It's because in island, there is the meaning of isolated.
Etymologyonline, that is a wonderful site usually to learn English etymology,
but here I think they had it wrong
They say that "island" is not related to the Latin "isola" but is from a Germanic root ieg/akwa (water).
I'm sure it's wrong, as the English isle is from the old French isle (Modern French île) meaning island.
And the French, is directly from the Latin Insula.
So I think the English is also indirectly from Latin.
So, there's the idea of being isolated in English and in Latin, in an island.
Same root than isolated, via French isolé.
(There's maybe a relation with the Latin "solus" and the French "seul" in "isolé", but as dictionaries say they ignore the real etymology of insola, we can only find coincidences, or maybe it's not the same root.)
To come back to the "insula" being an island, and an isolated thing.
It seems that those buildings are isolated, they are figuratively insulae.
(Edit: from the Wikipedia page, they say it wasn't separated neighbourhood)
Insula, according to the Gaffiot is an "island" of houses, or an isolated house.
I don't know if you would find the expression "island of houses" meaningful in English, but in French, we say "un îlot de maisons". (a block of houses, but isolated like an island).
Read this interesting article about Insulae as houses:
In Roman architecture, an insula was one of 2 things: either a kind of apartment building, or a city block.
An insula housed most of the urban citizen population of ancient Rome, including ordinary people of lower- or middle-class status (the plebs) and all but the wealthiest from the upper-middle class (the equites). The term was also used to mean a city block.
[The elite] and the very wealthy lived in a domus, a large single-family residence, but the 2 kinds of housing were intermingled in the city and not segregated into separate neighborhoods.
The ground-level floor of the insula was used for tabernae, shops and businesses, with the living space upstairs. Like modern apartment buildings (...) insulae, like domus, had running water and sanitation (stercus!!!)

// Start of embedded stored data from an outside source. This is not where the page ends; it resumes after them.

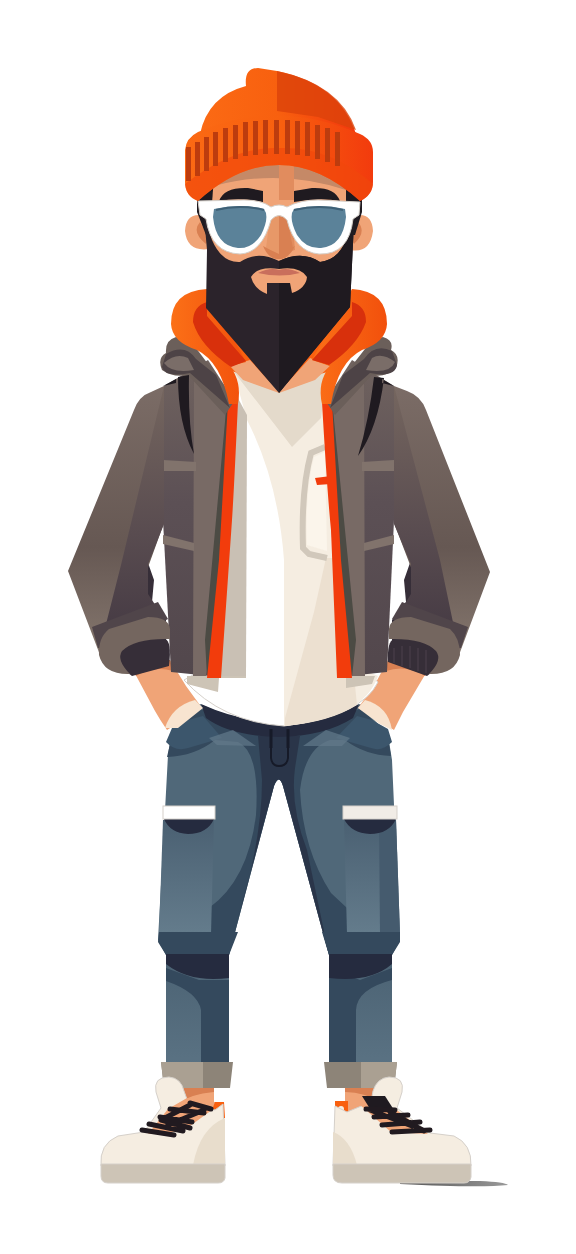
<!DOCTYPE html>
<html lang="en">
<head>
<meta charset="utf-8">
<title>Bearded man in an orange beanie</title>
<style>
:root{--paper:#fff;--orange:#f9600f;--red:#f23c0c;--deep:#d8300c;--skin:#f0a477;--skin-shade:#d98052;--ink:#1f1a20;--ink-lit:#2b232b;--coat:#6b5f5a;--coat-dark:#50454a;--cuff:#362e38;--cream:#f5ede1;--stone:#cdc4b6;--denim:#506879;--denim-dark:#34495d;--navy:#252b3f;--lens:#5b8299;--hem:#8d8478}
html,body{margin:0;background:var(--paper);overflow:hidden}
svg{display:block;width:576px;height:1254px}
.orange{fill:var(--orange)}.red{fill:var(--red)}.deep{fill:var(--deep)}
.skin{fill:var(--skin)}.skin-shade{fill:var(--skin-shade)}
.ink{fill:var(--ink)}.ink-lit{fill:var(--ink-lit)}
.coat{fill:var(--coat)}.coat-dark{fill:var(--coat-dark)}.cuff{fill:var(--cuff)}
.cream{fill:var(--cream)}.stone{fill:var(--stone)}.white{fill:#fff}
.denim{fill:var(--denim)}.denim-dark{fill:var(--denim-dark)}.navy{fill:var(--navy)}
.lens{fill:var(--lens)}.hem{fill:var(--hem)}
.edge{stroke:#d5d0ca;stroke-width:1}
</style>
</head>
<body>
<svg viewBox="0 0 576 1254" role="img" aria-label="Bearded man in an orange beanie, white sunglasses, jacket, jeans and sneakers">
<defs>
<linearGradient id="beanie"><stop offset="0" stop-color="#fb6a14"/><stop offset=".5" stop-color="#f8600f"/><stop offset="1" stop-color="#f2380d"/></linearGradient>
<linearGradient id="sleeve" x1="0" y1="0" x2="0" y2="1"><stop offset="0" stop-color="#7b6c66"/><stop offset=".6" stop-color="#665853"/><stop offset="1" stop-color="#85776e"/></linearGradient>
<linearGradient id="panel" x1="0" y1="0" x2="0" y2="1"><stop offset="0" stop-color="#70635f"/><stop offset=".45" stop-color="#5c5055"/><stop offset="1" stop-color="#52474c"/></linearGradient>
<linearGradient id="under" x1="0" y1="0" x2="0" y2="1"><stop offset="0" stop-color="#75665f"/><stop offset=".6" stop-color="#594c50"/><stop offset="1" stop-color="#463b44"/></linearGradient>
<linearGradient id="shin" x1="0" y1="0" x2="0" y2="1"><stop offset="0" stop-color="#4b6273"/><stop offset="1" stop-color="#5a7283"/></linearGradient>
<linearGradient id="pocket" x1="0" y1="0" x2="0" y2="1"><stop offset="0" stop-color="#4a6072"/><stop offset="1" stop-color="#647c8c"/></linearGradient>
<linearGradient id="hood"><stop offset="0" stop-color="#fb7017"/><stop offset="1" stop-color="#f2500c"/></linearGradient>
<linearGradient id="shadow"><stop offset="0" stop-color="#555"/><stop offset="1" stop-color="#999"/></linearGradient>
<clipPath id="brim-clip"><path d="M185 150Q186 138 198 132Q278 98 360 134Q373 140 373 152V182Q373 195 360 201Q320 165 279 165Q238 165 198 201Q185 196 185 182Z"/></clipPath>
<path id="rib" d="M0 0h5v34h-5z"/>
</defs>

<g id="ground-shadow"><path d="M400 1181L480 1181Q505 1182 508 1185Q480 1188 400 1184Z" fill="url(#shadow)"/></g>

<g id="ankles">
<path class="skin" d="M176 1084H214V1112H176Z"/><path class="skin-shade" d="M176 1084H214V1092Q190 1094 178 1104Z"/>
<path class="skin" d="M345 1084H384V1112H345Z"/><path class="skin-shade" d="M345 1086H384V1104Q365 1092 345 1092Z"/>
</g>

<g id="jeans">
<path class="denim" d="M200 704Q280 742 360 704L388 735L392 760L400 940L392 955V1066H329V955L283 786Q279 773 274 786L229 955V1066H166V955L158 940L168 755L172 730Z"/>
<path class="denim-dark" d="M198 708Q280 742 362 708L388 738L391 756Q365 755 345 740H330Q305 748 300 790Q303 850 331 893L347 908V955H329L283 786Q279 773 274 786L229 955H209V908Q248 880 256 815Q260 752 238 742L215 740Q195 756 167 757L172 735Z"/>
<path class="navy" d="M201 704Q280 740 359 704L353 718Q325 736 279 737Q230 736 206 718Z"/>
<path class="navy" d="M258 736L300 736L295 768Q290 806 307 850L329 955L283 786Q279 773 274 786L238 918Q262 840 262 780Z" opacity=".65"/>
<path d="M203 716L222 738L188 748Q175 752 166 742L172 728L188 720ZM357 716L336 738L371 748Q382 752 392 742L388 729L372 720Z" fill="#3c566c"/>
<path d="M209 738L233 730L256 746L217 745ZM350 738L326 730L303 746L342 746Z" fill="#63798a" opacity=".7"/>
<path d="M163 820H214L211 934L159 934Z" fill="url(#pocket)"/><path d="M344 820H396L400 934L347 934Z" fill="url(#pocket)"/>
<path d="M379 820H396L400 934H380Z" fill="#455b6e"/>
<path class="denim-dark" d="M159 932H238L229 955H166L158 942ZM322 932H400V942L392 955H329Z"/>
<path class="navy" d="M164 819H214Q207 834 188 834Q170 833 164 819ZM344 819H396Q389 834 370 834Q351 833 344 819Z"/>
<rect class="white edge" x="163" y="806" width="52" height="13"/><rect x="343" y="806" width="54" height="13" fill="#f1ece6" class="edge"/>
<path d="M271 729V758Q272 766 279 766Q287 766 288 758V729" fill="none" stroke="#161a28" stroke-width="2"/>
<path d="M271 729V748M288 729V748" stroke="#161a28" stroke-width="3"/>
<rect x="166" y="955" width="63" height="110" fill="url(#shin)"/><rect x="329" y="955" width="63" height="110" fill="url(#shin)"/>
<path class="denim-dark" d="M166 968L199 980H229V1065H201V1010Q198 992 166 981ZM329 968L360 980L392 968V980Q357 989 356 1010V1065H329Z"/>
<path class="navy" d="M166 954H229V978Q190 983 166 964ZM329 954H392V964Q370 983 329 978Z"/>
<path class="hem" d="M161 1062H233L230 1088H164ZM324 1062H397L394 1088H327Z"/>
<path d="M161 1062H203V1088H164ZM361 1062H397L394 1088H361Z" fill="#aaa092"/>
</g>

<g id="left-sneaker">
<path class="orange" d="M212 1102H224L225 1118H212Z"/>
<path class="cream edge" d="M156 1092Q153 1077 169 1077Q181 1078 184 1091L188 1102L215 1110L223 1104L225 1166H101Q99 1144 118 1136L144 1132L161 1108Z"/>
<path d="M225 1118Q200 1128 193 1165H225Z" fill="#e8ddcc"/>
<path class="skin" d="M187 1098L215 1102L212 1110L183 1131L148 1134L168 1109Z"/>
<path class="stone edge" d="M101 1164H225V1178Q224 1183 218 1183H108Q101 1183 101 1176Z"/>
<path d="M190 1103L211 1109M170 1109L204 1113M160 1117L192 1122M149 1124L183 1131M142 1130L174 1135M190 1105L161 1120L190 1128M204 1110L168 1125" fill="none" stroke="#211a20" stroke-width="5" stroke-linecap="round" stroke-linejoin="round"/>
</g>
<g id="right-sneaker">
<path class="orange" d="M335 1101H348V1119H335Z"/><circle class="cream" cx="341" cy="1109" r="3"/>
<path class="cream edge" d="M402 1092Q405 1077 389 1077Q377 1078 373 1091L371 1102L347 1112L335 1106L333 1166H471Q472 1144 454 1136L430 1133L397 1108Z"/>
<path d="M333 1132Q350 1138 357 1165H333Z" fill="#e8ddcc"/>
<path class="skin" d="M370 1097L359 1104L391 1132L428 1134L398 1111Z"/>
<path class="ink" d="M362 1096H385L394 1110L372 1112Z"/>
<path class="stone edge" d="M333 1164H471V1177Q470 1183 464 1183H342Q333 1183 333 1175Z"/>
<path d="M366 1109L395 1110M374 1117L408 1115M382 1125L420 1122M392 1132L430 1130M370 1110L412 1126M390 1112L424 1131" fill="none" stroke="#211a20" stroke-width="5" stroke-linecap="round"/>
</g>

<g id="hands">
<path class="skin" d="M132 668L170 660L186 686L202 708L167 730Q160 720 155 711Z"/><path d="M165 728Q172 706 195 700L203 708L178 728Z" fill="#f8e4d0"/>
<path class="skin-shade" d="M132 668L170 660L173 671Q154 665 136 676Z"/>
<path class="skin" d="M388 660L429 668L403 712L394 730L358 708L374 686Z"/><path d="M358 708L365 700Q388 706 392 730L378 723Z" fill="#f8e4d0"/>
<path class="skin-shade" d="M388 660L429 668L425 676Q406 664 386 671Z"/>
</g>

<g id="shirt">
<path class="white edge" d="M232 366L279 393L328 366L350 660L378 682Q362 716 284 726Q222 722 184 680L220 660Z"/>
<path class="cream" d="M232 366L279 393L328 366L342 660L378 676Q364 718 284 726V560Q278 480 247 420Z"/>
<path d="M231 368L279 393L328 366L321 418L292 447Z" fill="#e4dacb"/>
<path d="M326 558L314 612L285 718V726Q330 722 357 705L342 558Z" fill="#ece0d0"/>
<path d="M226 376L247 415L246 678H219Z" fill="#c9c0b4"/>
<path class="stone" d="M187 676H246V678H219L218 692L187 684ZM346 676H375L372 684L346 688Z"/>
<path d="M325 447L311 453Q301 490 303 548L309 554L327 558" fill="none" stroke="#d1c8bb" stroke-width="6"/>
<path d="M325 452L314 457Q305 490 307 545L327 551Z" fill="#fbf5eb"/>
<path class="red" d="M315 478L331 476V484L317 485Z"/>
</g>

<g id="neck"><path class="orange" d="M200 310H355L335 370L279 385L228 370Z"/><path class="skin" d="M230 366L250 360L279 392L310 358L330 366L315 380L279 393L243 380Z"/></g>

<g id="jacket">
<path d="M164 386L208 360L234 400L220 677L171 672L163 520Z" fill="url(#panel)"/>
<path d="M394 386L352 360L326 400L338 677L387 672L394 520Z" fill="url(#panel)"/>
<path d="M194 380L227 390L213 640L206 676H193ZM364 380L332 392L347 640L352 676H365Z" fill="#786a65"/>
<path d="M227 400L232 410L212 640L207 677L205 640ZM332 400L328 410L345 640L352 677L356 640Z" fill="#4c4b44"/>
<path d="M163 460L196 462V471H163ZM163 535L194 543V551L163 544ZM394 460L362 462V471H394ZM394 535L364 543V551L394 544Z" fill="#81736c"/>
<path class="red" d="M229 384L238 402Q234 490 232 520L221 678H207L219 560ZM331 384L322 402Q327 490 331 530L337 678H352L341 560Z"/>
</g>

<g id="left-arm">
<path class="cuff" d="M147 560L154 580L152 602L166 620V660H130Z"/>
<path d="M164 386L151 392Q139 396 134 410L68 571L100 655L163 619L147 595V570L164 523Z" fill="url(#sleeve)"/>
<path d="M164 386V524L148 564V594L164 618L104 632L121 565Z" fill="url(#under)"/>
<path class="coat-dark" d="M92 627L158 602L168 619L108 650L98 648Z"/>
<path class="cuff" d="M119 649Q130 636 165 639Q172 641 169 666L132 676L119 666Z"/>
<path d="M109 629L148 617Q169 617 170 629V639Q135 638 122 651Q116 660 130 674Q104 675 99 655Q98 638 109 629Z" fill="#74665f"/>
</g>
<g id="right-arm">
<path class="cuff" d="M411 560L404 580L406 602L392 620V660H428Z"/>
<path d="M394 386L407 391Q421 396 426 410L490 572L459 655L396 619L412 595V570L394 523Z" fill="url(#sleeve)"/>
<path d="M394 386V524L411 564V594L396 618L455 632L440 560Z" fill="url(#under)"/>
<path class="coat-dark" d="M468 627L402 602L392 619L450 650L461 648Z"/>
<path class="cuff" d="M440 649Q428 636 394 639Q387 641 388 662L427 676L440 666Z"/>
<path d="M450 629L411 617Q390 617 389 629V639Q424 638 436 651Q443 660 429 674Q455 675 460 655Q460 638 450 629Z" fill="#74665f"/>
<path d="M394 648V663M402 646V666M410 646V668M418 648V671M426 650V673" stroke="#463b46" stroke-width="1.5"/>
</g>

<g id="hood">
<path class="coat" d="M176 337Q165 340 166 353Q157 358 162 370Q173 378 188 375L225 415L235 400L190 340ZM383 337Q394 340 391 350Q401 355 396 368Q385 378 372 375L335 415L325 400L372 340Z"/>
<path d="M166 354Q185 343 196 359L216 375L230 408L190 373Q165 378 162 367ZM392 351Q375 343 364 359L343 375L330 408L370 373Q395 378 397 365Z" fill="#4d4346"/>
<path d="M164 363Q176 352 188 358L194 370Q172 374 164 363ZM395 362Q382 352 372 358L366 370Q390 374 395 362Z" fill="#7a6d68"/>
<path class="ink" d="M178 377L189 375Q188 422 194 454Q178 424 178 377ZM374 377L384 378Q378 428 358 456Q369 420 374 377ZM163 386L176 379V383ZM394 386L382 379V383Z"/>
<path d="M207 289Q171 291 171 324Q172 342 197 350Q221 362 229 404H238Q242 382 230 366L246 362Z" fill="url(#hood)"/>
<path d="M352 289Q387 291 387 324Q386 342 362 350Q338 362 331 404H322Q317 382 330 366L312 360Z" fill="url(#hood)"/>
<path class="deep" d="M207 302Q193 306 193 322Q200 346 231 367L246 361L207 316ZM352 302Q366 306 366 322Q358 345 329 365L312 360L352 316Z"/>
</g>

<g id="head">
<path class="skin" d="M206 216Q186 211 185 231Q187 252 209 249ZM353 216Q372 211 373 231Q370 254 350 250Z"/>
<path class="skin-shade" d="M200 222Q191 232 206 244L209 238ZM358 222Q367 232 354 244L350 238Z"/>
<path class="ink" d="M197 180H362V212L355 235H206L197 212Z"/>
<path class="skin" d="M214 176Q280 155 346 176V248L320 282H240L209 245Z"/>
<path d="M214 186V170Q280 150 346 170V190Q280 168 214 186Z" fill="#c58967"/>
<path d="M279 165H294V200H279ZM279 215H292L295 250L279 255Z" fill="#e18c5e"/>
<path class="ink" d="M219 201Q224 187 248 188L263 191V202Q240 197 219 201ZM340 201Q335 187 312 188L294 191V202Q320 197 340 201Z"/>
<path class="ink-lit" d="M204 216L212 240Q222 263 240 262Q257 250 279 261Q302 250 320 262Q338 260 346 240L354 222L350 307L279 393L206 308L207 250Z"/>
<path class="ink" d="M279 261Q302 250 320 262Q338 260 346 240L354 222L350 307L279 393Z" fill="#0f0e12"/>
<path class="skin" d="M251 277Q257 266 279 269Q300 266 307 277Q306 288 292 293L290 283H267V294Q254 289 251 277Z"/>
<path d="M258 273Q270 267 279 270Q288 267 300 273Q280 278 258 273Z" fill="#c96f5c"/>
<path d="M270 218Q274 213 286 218L292 248Q287 256 279 255Q270 257 266 248Z" fill="#e79868"/>
<path class="skin-shade" d="M279 215L287 218L293 248Q288 256 279 255ZM263 246Q270 250 279 254Q288 250 295 246Q288 260 279 259Q269 260 263 246Z"/>
</g>

<g id="sunglasses">
<path class="white edge" d="M198 201L244 200Q262 200 271 207Q279 203 287 207Q300 200 318 200L360 202L359 215L353 219Q349 255 319 254Q295 252 287 220Q279 211 271 220Q262 253 240 254Q211 253 206 219L200 215Z"/>
<path class="lens" d="M214 209Q240 203 264 209Q270 217 261 235Q252 249 238 248Q216 246 213 217ZM345 209Q320 203 294 209Q288 217 297 235Q306 249 321 248Q343 246 346 217Z"/>
<path d="M216 210Q240 204 264 210M294 210Q320 204 343 210" fill="none" stroke="#3e6076" stroke-width="2"/>
</g>

<g id="beanie-hat">
<path d="M200 134Q208 96 246 86Q244 68 258 68L277 71Q340 84 356 134Z" fill="url(#beanie)"/>
<path d="M277 71Q340 84 356 130L318 117L277 111Z" fill="#dc430b" opacity=".8"/>
<g clip-path="url(#brim-clip)">
<rect x="180" y="100" width="200" height="105" fill="url(#beanie)"/>
<path d="M185 184Q235 146 279 148Q330 146 373 184V205H185Z" fill="#f2480b" opacity=".65"/>
<g fill="#bd3c0e">
<use href="#rib" x="186" y="147"/><use href="#rib" x="195" y="142"/><use href="#rib" x="204" y="137"/><use href="#rib" x="213" y="132"/><use href="#rib" x="223" y="128"/><use href="#rib" x="233" y="125"/><use href="#rib" x="243" y="122"/><use href="#rib" x="253" y="121"/><use href="#rib" x="263" y="120"/><use href="#rib" x="274" y="120"/><use href="#rib" x="285" y="120"/><use href="#rib" x="295" y="121"/><use href="#rib" x="305" y="122"/><use href="#rib" x="315" y="125"/><use href="#rib" x="325" y="128"/><use href="#rib" x="335" y="132"/>
</g>
</g>
</g>
</svg>
</body>
</html>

First thing I thought of. "I live on (not in) an island" should be acceptable as an answer.
The Roman notion of insula for tenement building makes perfect sense, though. We have the same idea in modern supermarkets, where we call the space-maximising, free-standing isolated shelving units "islands" or "gondolas".
"I live in a block of flats" should be acceptable (reported). We don't generally call them "apartment buildings" or "condos" in the UK. An "apartment" is a "flat", and flats come in "blocks" (a single tower, not a "city block"). "There are three blocks of flats in our street" would be a perfectly normal sentence.
in the USA apartment house is appropriate. In a sense you are not isolated and the building is not necessarily considered a villa. In some cities the apartment house/villa/building can be on an island. Or am I just a narrow NYC dweller? The rest of the country may see his in different light. Come to NYC and you may see it differently. Hopefully, with a smile. Grin and bear it. We do!